LISTED RECORDS:

[Start of Attachment]

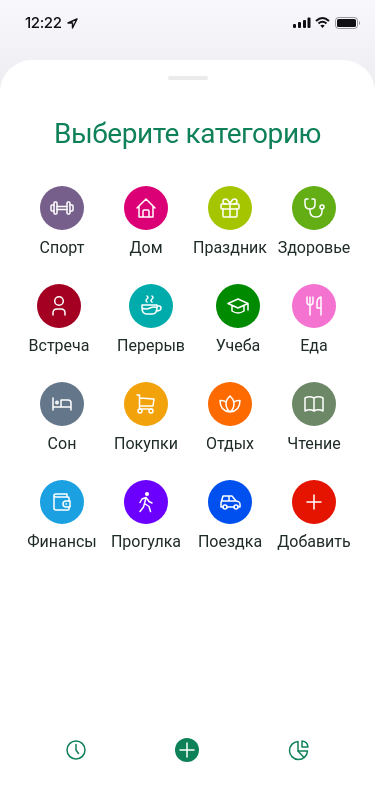
<!DOCTYPE html>
<html lang="ru">
<head>
<meta charset="utf-8">
<title>Выберите категорию</title>
<style>
:root {
  --green: #0f8158;
  --ink: #1f2b28;
  --status: #101014;
  --backdrop: #f7f7fc;
  --backdrop-low: #eeeef3;
  --sheet: #ffffff;
  --grabber: #ebebeb;
}
* { box-sizing: border-box; margin: 0; padding: 0; }
body {
  width: 375px; height: 812px; overflow: hidden;
  font-family: Roboto, "Noto Sans", sans-serif;
  color: var(--ink);
}
.screen {
  width: 375px; height: 812px; overflow: hidden;
  display: flex; flex-direction: column;
  background: linear-gradient(var(--backdrop), var(--backdrop-low) 80px);
}
.status-bar {
  height: 60px; flex: none;
  padding: 13px 15px 0 25px;
  display: flex; justify-content: space-between; align-items: flex-start;
  color: var(--status);
}
.clock {
  display: flex; align-items: center; gap: 5px; height: 20px;
  font: 500 15px/20px Inter, sans-serif; letter-spacing: -0.4px;
}
.indicators { display: block; margin-top: 3px; }
.sheet {
  flex: 1; display: flex; flex-direction: column;
  background: var(--sheet); border-radius: 32px 32px 0 0;
}
.grabber {
  width: 40px; height: 4px; margin: 16px auto 0; flex: none;
  border-radius: 2px; background: var(--grabber);
}
h1 {
  margin-top: 36px; height: 36px;
  font-size: 28px; line-height: 36px; font-weight: 400;
  letter-spacing: -0.45px; text-align: center; white-space: nowrap;
  color: var(--green);
}
.categories {
  margin-top: 34px; padding: 0 19px 0 20px;
  display: flex; flex-direction: column; gap: 26px;
}
.row { display: grid; grid-template-columns: repeat(4, 84px); list-style: none; }
.row.uneven { grid-template-columns: 78px 106px 68px 84px; }
.category {
  display: flex; flex-direction: column; align-items: center; gap: 8px;
  font-size: 16px; line-height: 20px; white-space: nowrap;
  color: inherit; text-decoration: none;
}
.badge {
  width: 44px; height: 44px; border-radius: 50%;
  display: grid; place-items: center; background: var(--tone);
}
.icon {
  width: 24px; height: 24px; display: block; fill: none; stroke: #fff;
  stroke-width: 1.5; stroke-linecap: round; stroke-linejoin: round;
}
.tabs {
  margin-top: auto; height: 74px; padding: 0 20px;
  display: grid; grid-template-columns: repeat(3, 1fr); justify-items: center; align-items: start;
}
.tabs .icon { stroke: var(--green); }
.tabs .add circle { fill: var(--green); stroke: none; }
.tabs .add path { stroke: #fff; }
</style>
</head>
<body>
<main class="screen">
  <header class="status-bar">
    <div class="clock">12:22
      <svg width="11" height="11" viewBox="0 0 11 11" aria-hidden="true"><path d="M10 1 1 5h4.500v5z" fill="none" stroke="currentColor" stroke-width="1.4" stroke-linejoin="round"/></svg>
    </div>
    <svg class="indicators" width="67" height="14" viewBox="0 0 67 14" fill="currentColor" role="img" aria-label="Сеть, Wi-Fi, батарея">
      <rect x="0" y="8" width="3" height="4" rx="1"/>
      <rect x="5" y="6" width="3" height="6" rx="1"/>
      <rect x="10" y="4" width="3" height="8" rx="1"/>
      <rect x="14.500" y="1.500" width="3" height="10.500" rx="1"/>
      <g fill="none" stroke="currentColor" stroke-width="2">
        <path d="M23 5Q29.500-1 36 5"/>
        <path d="M25.500 7.600Q29.500 4 33.500 7.600"/>
      </g>
      <path d="M27.300 9.500Q29.500 7.800 31.700 9.500L29.500 12z"/>
      <rect x="42.500" y="1.500" width="22" height="11" rx="3" fill="none" stroke="currentColor" opacity=".4"/>
      <rect x="44" y="3" width="19" height="8" rx="1.600"/>
      <path d="M66 5v4q1-.5 1-2t-1-2z" opacity=".45"/>
    </svg>
  </header>

  <section class="sheet">
    <div class="grabber"></div>
    <h1>Выберите категорию</h1>

    <div class="categories">
      <ul class="row">
        <li><a class="category" href="#" style="--tone:#775f8c"><span class="badge">
          <svg class="icon" viewBox="0 0 24 24"><rect x="4" y="6" width="3" height="12" rx="1"/><rect x="17" y="6" width="3" height="12" rx="1"/><path d="M7 10.500h10M7 13.500h10M4 9H2q-1 0-1 1v4q0 1 1 1h2M20 9h2q1 0 1 1v4q0 1-1 1h-2"/></svg>
        </span>Спорт</a></li>
        <li><a class="category" href="#" style="--tone:#db0075"><span class="badge">
          <svg class="icon" viewBox="0 0 24 24"><path d="M3 12 12 3l9 9M5 10.500V21h14V10.500M9 21v-6q0-1 1-1h4q1 0 1 1v6"/></svg>
        </span>Дом</a></li>
        <li><a class="category" href="#" style="--tone:#a5c500"><span class="badge">
          <svg class="icon" viewBox="0 0 24 24"><rect x="3" y="8" width="18" height="5" rx="1"/><path d="M5 13v7q0 1 1 1h12q1 0 1-1v-7M12 8v13M12 8Q10 3 7.500 3 5 3 5 5.500T8 8M12 8q2-5 4.500-5Q19 3 19 5.500T16 8"/></svg>
        </span>Праздник</a></li>
        <li><a class="category" href="#" style="--tone:#63ad15"><span class="badge">
          <svg class="icon" viewBox="0 0 24 24"><path d="M6 3H4Q3 3 3 4v4q0 5 5 5t5-5V4q0-1-1-1h-2M8 13v2q0 6 6 6t6-6v-2"/><circle cx="20" cy="11" r="2"/></svg>
        </span>Здоровье</a></li>
      </ul>

      <ul class="row uneven">
        <li><a class="category" href="#" style="--tone:#a30022"><span class="badge">
          <svg class="icon" viewBox="0 0 24 24"><circle cx="12" cy="7" r="4.300"/><path d="M6 21v-2q0-4 4-4h4q4 0 4 4v2"/></svg>
        </span>Встреча</a></li>
        <li><a class="category" href="#" style="--tone:#00acab"><span class="badge">
          <svg class="icon" viewBox="0 0 24 24"><path d="M3 11h15v3q0 6-5 6H8q-5 0-5-6zM18 12h2q2 0 2 2 0 3-5 3M3 14q4 2 8 0t7 0M8 8q-2-1.500 0-3t0-3M13 8q-2-1.500 0-3t0-3"/></svg>
        </span>Перерыв</a></li>
        <li><a class="category" href="#" style="--tone:#008a00"><span class="badge">
          <svg class="icon" viewBox="0 0 24 24"><path d="M2 9.500 12 5l10 4.500L12 14zM6 11.500V17q6 4 12 0v-5.500M22 9.500V16"/></svg>
        </span>Учеба</a></li>
        <li><a class="category" href="#" style="--tone:#f573d0"><span class="badge">
          <svg class="icon" viewBox="0 0 24 24"><path d="M5 3v5q0 3 3 3t3-3V3M8 3v18M15 14V9q0-5 4-6v18M15 14h4"/></svg>
        </span>Еда</a></li>
      </ul>

      <ul class="row">
        <li><a class="category" href="#" style="--tone:#64768a"><span class="badge">
          <svg class="icon" viewBox="0 0 24 24"><path d="M3 6v12M3 15h18M21 18v-7q0-3-3-3h-7v7"/><circle cx="7" cy="10.500" r="1.200"/></svg>
        </span>Сон</a></li>
        <li><a class="category" href="#" style="--tone:#f2a30c"><span class="badge">
          <svg class="icon" viewBox="0 0 24 24"><path d="M3 3h2.500v14M5.500 6 20 7l-1 7H5.500M5.500 17H18"/><circle cx="6" cy="19" r="2"/><circle cx="17" cy="19" r="2"/></svg>
        </span>Покупки</a></li>
        <li><a class="category" href="#" style="--tone:#fd6a00"><span class="badge">
          <svg class="icon" viewBox="0 0 24 24"><path d="M12 20q-4-3.500-4-8t4-8q4 3.500 4 8t-4 8zM8.300 10Q5 8 2 8.500 2 19 12 20 22 19 22 8.500 19 8 15.700 10"/></svg>
        </span>Отдых</a></li>
        <li><a class="category" href="#" style="--tone:#6d8866"><span class="badge">
          <svg class="icon" viewBox="0 0 24 24"><path d="M12 6Q7.500 3.500 3 6v13q4.500-2.500 9 0 4.500-2.500 9 0V6q-4.500-2.500-9 0zV19"/></svg>
        </span>Чтение</a></li>
      </ul>

      <ul class="row">
        <li><a class="category" href="#" style="--tone:#1ba1e2"><span class="badge">
          <svg class="icon" viewBox="0 0 24 24"><path d="M19 11V8q0-1-1-1H6Q4 7 4 5.500T6 4h11v3M4 5.500V18q0 2 2 2h12q1 0 1-1v-2"/><path d="M20 11h-4q-3 0-3 3t3 3h4z"/><path d="M16 14h.5"/></svg>
        </span>Финансы</a></li>
        <li><a class="category" href="#" style="--tone:#6b00ff"><span class="badge">
          <svg class="icon" viewBox="0 0 24 24"><circle cx="13" cy="4" r="1.300" fill="#fff"/><path d="M6 12.500 8 9l4-1.500 3 4 3 1.500M12 7.500l-1.500 6 4.500 3 1.500 5M10.500 13.500 9.500 17 6 21.500"/></svg>
        </span>Прогулка</a></li>
        <li><a class="category" href="#" style="--tone:#0050ef"><span class="badge">
          <svg class="icon" viewBox="0 0 24 24"><path d="M5 17H3v-4l2-7h9l4 5 2 .5q2 .5 2 2.500v3h-2M9 17h7M4 11h14M11 6v5"/><circle cx="7" cy="17" r="2"/><circle cx="18" cy="17" r="2"/></svg>
        </span>Поездка</a></li>
        <li><a class="category" href="#" style="--tone:#e51400"><span class="badge">
          <svg class="icon" viewBox="0 0 24 24"><path d="M12 5v14M5 12h14"/></svg>
        </span>Добавить</a></li>
      </ul>
    </div>

    <nav class="tabs">
      <a href="#" aria-label="Время"><svg class="icon" viewBox="0 0 24 24"><circle cx="12" cy="12" r="9"/><path d="M12 6.500V12l2.500 3.500"/></svg></a>
      <a href="#" aria-label="Добавить"><svg class="icon add" viewBox="0 0 24 24"><circle cx="12" cy="12" r="12"/><path d="M12 5v14M5 12h14"/></svg></a>
      <a href="#" aria-label="Статистика"><svg class="icon" viewBox="0 0 24 24"><path d="M11 3.500A9 9 0 1 0 20.500 13H11z"/><path d="M15 3v6h6q-.5-5.500-6-6zM11 13l5.500 6"/></svg></a>
    </nav>
  </section>
</main>
</body>
</html>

[End of Attachment]

PROBLEM STATEMENT: Check each line above for "Добавить" and return the ones that have it.

RESPONSE BELOW:
        </span>Добавить</a></li>
      <a href="#" aria-label="Добавить"><svg class="icon add" viewBox="0 0 24 24"><circle cx="12" cy="12" r="12"/><path d="M12 5v14M5 12h14"/></svg></a>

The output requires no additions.